In an effort to keep consumers more informed about the reliability of the products they buy, over the past year and a half US-based warranties specialist SquareTrade has taken a look at the failure rates of a number of products, including digital cameras.
In this report, SquareTrade has examined digital camera reliability from a few different angles. It starts with an overview of digital camera failures, both from manufacturer defects and accidents. The report then compares camera reliability by brand and price point.
The analysis examines customer reported failure data from a sample of over 60,000 new digital cameras purchased by SquareTrade warranty customers. Among its conclusions, the company found that almost 11 per cent of digital cameras fail over the first two years of ownership, with 6.6 per cent of failures coming from malfunctions and 4.1 per cent from accidents. It also found the least expensive point-andshoot digital cameras to be the least reliable, while expensive DSLR cameras tended to be the most reliable.
Breaking down the reported malfunction analysis down by brand and price, Panasonic clearly emerges as the most reliable of point-and-shoots. For example, on inexpensive point-and-shoot cameras, Panasonic had a malfunction rate of just 5.3 per cent over the first two years. At the opposite end of the specturm are Casio and Polaroid, with two-year malfunction rates of 13.0 per cent and 11.9 per cent respectively.
Digital Camera Failure Rates
Looking at total failure rate, SquareTrade found that 5.9 per cent of camera owners reports a failure of some kind in the first year, and 10.7 per cent by the end of the second year. Of these, roughly 60 per cent were from malfunctions and 40 per cent were from accidents.
Looking at mulfunctions specifically, it was found that 3.4 per cent of cameras failed in the first year and an additional 3.2 per cent in the second. This higher failure rate in the first year is similar to patterns seen in other consumer electronics sectors.
Camera Failures By Price
* SquareTrade has categorised cameras into four price ranges that signify the typical consumer camera market segments;
* Under $150: Value point-and-shoot cameras with limited features, not much zoom control and are competitively priced;

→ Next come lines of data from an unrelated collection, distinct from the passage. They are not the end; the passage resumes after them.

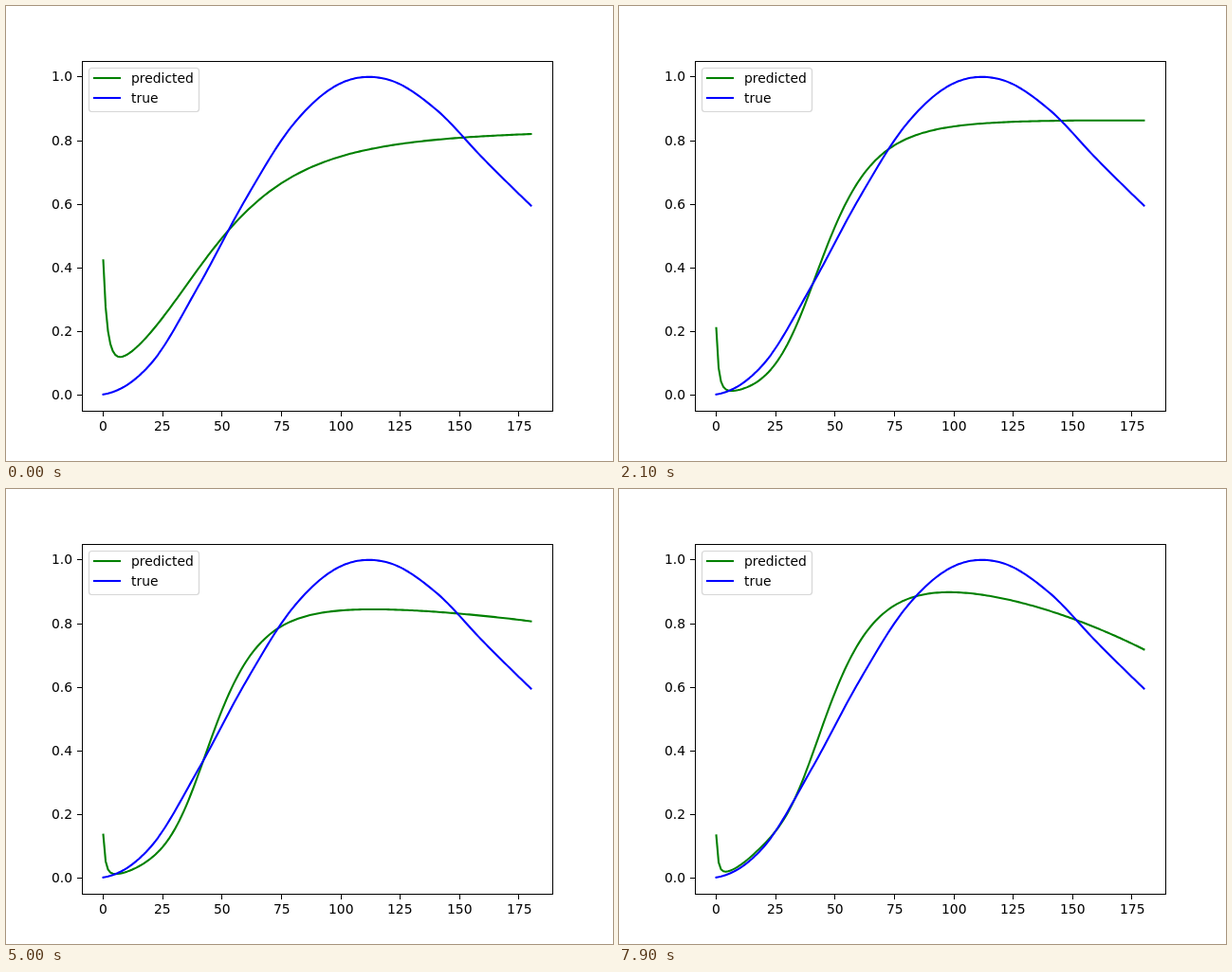
An HTML page with a canvas for the animation above (8000 ms loop, 640 px wide and 480 px high).

```html
<!DOCTYPE html>
<html lang="en">
<head>
<meta charset="utf-8">
<title>Curve fitting</title>
<style>
  html, body { margin: 0; width: 100%; height: 100%; overflow: hidden; background: #fff; }
  canvas { display: block; }
</style>
</head>
<body>
<canvas id="plot" width="640" height="480"></canvas>
<script>
const ctx = document.getElementById('plot').getContext('2d');
const LOOP = 8000, STEP = 100, LAST = 180;
const GREEN = '#008000', BLUE = '#0000ff';
const px = x => 102.545 + x * 2.50505;
const py = v => 410.4 - v * 336;

// The true curve, through key points 20 units apart.
const GAP = 20;
const keys = [.002, .098, .341, .616, .85, .979, .99, .897, .742, .595];

function trueCurve(x) {
  // Points beyond the ends continue the parabola of the last three.
  const key = i => i < 0 ? 3 * keys[0] - 3 * keys[1] + keys[2]
    : i < keys.length ? keys[i]
    : 3 * keys.at(-1) - 3 * keys.at(-2) + keys.at(-3);
  const i = Math.min(Math.floor(x / GAP), keys.length - 2), s = x / GAP - i;
  const [a, b, c, d] = [-1, 0, 1, 2].map(k => key(i + k));
  return b + s / 2 * (c - a + s * (2 * a - 5 * b + 4 * c - d + s * (3 * (b - c) + d - a)));
}

// The prediction is an early drop plus a bent logistic rise that fades at the end.
// time, start value, drop width, height, fade, middle, steepness, bend
const poses = [
  [0, .423, 6.8, .843, 0, 42.5, 4.75, 100],
  [700, .295, 4.8, .872, 0, 46.5, 5.85, 70],
  [2100, .21, 3.8, .872, .006, 45, 6.3, 70],
  [3900, .152, 3.6, .878, .027, 44.8, 6.6, 70],
  [5000, .136, 3.5, .88, .071, 45.5, 6.6, 70],
  [6000, .13, 3.5, .895, .176, 50.6, 5.76, 70],
  [7900, .134, 3, .995, .273, 45.5, 6, 70]
];

function fitAt(time) {
  let i = 0;
  while (i < poses.length - 2 && time >= poses[i + 1][0]) i++;
  const a = poses[i], b = poses[i + 1];
  const u = (time - a[0]) / (b[0] - a[0]);
  const k = i === 0 ? 1 - (1 - u) ** 2 : u;
  const [, start, width, height, fade, middle, steep, bend] = a.map((v, j) => v + (b[j] - v) * k);
  const bump = .04 * (time / LOOP) ** 2;
  // Training noise, which fades out at each pose.
  const noise = (.012 + .03 * time / LOOP) * Math.sin(Math.PI * u) * (Math.sin(time / STEP * 2.4) + .3);

  const rise = x => {
    const logit = steep * (1 - Math.exp((middle - x) / bend));
    const top = height - fade * (x / LAST) ** 2.5;
    return top / (1 + Math.exp(-logit)) + bump * Math.exp(-(((x - 20) / 9) ** 2) / 2);
  };
  const drop = start - rise(0);
  return x => (rise(x) + drop * (1 + x / width) ** -4) * (1 + noise);
}

function stroke(points, color) {
  ctx.beginPath();
  points.forEach(p => ctx.lineTo(...p));
  ctx.strokeStyle = color;
  ctx.lineWidth = 2.083;
  ctx.lineCap = 'square';
  ctx.lineJoin = 'round';
  ctx.stroke();
}

function curve(f, color) {
  stroke(Array.from({ length: LAST + 1 }, (_, x) => [px(x), py(f(x))]), color);
}

// Text starts on a whole pixel; shift is the part of its width left of x.
function text(s, x, y, shift = 0) {
  ctx.fillText(s, Math.round(x - ctx.measureText(s).width * shift), y);
}

function axes() {
  ctx.fillStyle = '#000';
  ctx.font = '13.889px "DejaVu Sans", sans-serif';
  for (let x = 0; x <= 175; x += 25) {
    ctx.fillRect(Math.floor(px(x)), 428, 1, 5);
    text(x, px(x), 448, .5);
  }
  for (let i = 0; i <= 5; i++) {
    const y = Math.round(py(i / 5));
    ctx.fillRect(75, y, 5, 1);
    text((i / 5).toFixed(1), 70.3, y + 5, 1);
  }
  ctx.strokeStyle = '#000';
  ctx.lineWidth = 1;
  ctx.lineJoin = 'miter';
  ctx.strokeRect(80.5, 58.5, 496, 369);
}

function legend() {
  ctx.beginPath();
  ctx.roundRect(87.5, 65.5, 116, 46, 3);
  ctx.fillStyle = 'rgba(255,255,255,.8)';
  ctx.fill();
  ctx.strokeStyle = '#d6d6d6';
  ctx.lineWidth = 1.2;
  ctx.stroke();
  [['predicted', GREEN], ['true', BLUE]].forEach(([name, color], i) => {
    const y = 76 + i * 21;
    stroke([[93, y], [120, y]], color);
    ctx.fillStyle = '#000';
    text(name, 131.6, y + 5);
  });
}

const begin = performance.now();

function draw(now) {
  const time = Math.floor(Math.max(0, now - begin) % LOOP / STEP) * STEP;
  ctx.fillStyle = '#fff';
  ctx.fillRect(0, 0, 640, 480);
  curve(fitAt(time), GREEN);
  curve(trueCurve, BLUE);
  axes();
  legend();
  requestAnimationFrame(draw);
}
draw(begin);
</script>
</body>
</html>
```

* $150-$300: Mid-range point-and-shoot cameras with numerous features and zoom capabilities;
* $300-$500: Premium point-and-shoot cameras with the best feature sets;
* Greater than $500: Almost exclusively Digital SLR cameras.
According to SquareTrade research, there is a clear correlation between the price of the camera and its likelihood of malfunctioning. The value point-and-shot category showed the least reliability with 7.4 per cent of cameras malfunctioning in two years, with mid-range models close behind at 6.8 per cent.
Above $300, the camera malfunction rates fell significantly. Premium point-and-shoot cameras failed 4.8 per cent of the time, making them about one-third less likely to fail over the same period of time. Cameras over $500 were the most reliable, with only four per cent malfunctioning over two years.
Point-And-Shoots Under $300: Panasonic Most Reliable
SquareTrade also broke out the two-year failure rate by manufacturer. Panasonic wins, being the only manufacturer to have a failure rate below six per cent, at 5.3 per cent. Fujifilm stood at 6.1 per cent, Olympus and Sony at 6.2 per cent, Kodak at 7.6 per cent, Nikon at 7.9 per cent and Pentax at 8.2 per cent.
The brands with the highest rate of malfunction in this study were Polaroid at 11.9 per cent and Casio at 13.0 per cent.
Premium Point-And-Shoot Cameras: Panasonic Wins Again Only five brands were surveyed in this category – Panasonic, Nikon, Sony, Olympus and Canon. Panasonic was again the most reliable with 1.9 per cent of its models malfunctioning in two years. According to SquareTrade, this is impressive, as it beats even the average reliability of DSLRs and is well below the four other brands examined here.
In the middle of the pack, Nikon, Sony and Olympus had failure rates of 3.1 per cent, 3.6 per cent and 4.2 per cent respectively. Canon’s premium point-and-shoot cameras were the least reliable amongst the five brands, with a failure rate of 6.2 per cent.
Good news for those consumers buying – and those retailers selling – digital SLRs is that there is no significant difference between Nikon and Canon’s reliability in the $500+ price range; they both have a four per cent failure rate at the two-year mark. At this time, SquareTrade does not have a large enough sample to say anything about the reliability of other DSLR manufacturers.
SquareTrade found that digital cameras have about an 11 per cent failure rate over two years when including accidents. Over the typical three-year lifespan of a point-and-shoot camera, it projects nearly 16 per cent of them to fail.
The report sums up: “When breaking apart failure rates by price range, we do see that less expensive cameras fail more often than their more expensive counterparts. Above $300 the reliability of cameras improved significantly.
“Of the brands we examined, Panasonic is the clear leader in digital camera reliability. They are the only manufacturer to have less than a six per cent failure rate for sub-$300 models, and they achieved a less than two per cent failure rate for $300-500 models, much better than the other brands we looked at.”
For further information visit SquareTrade at www.squaretrade.com.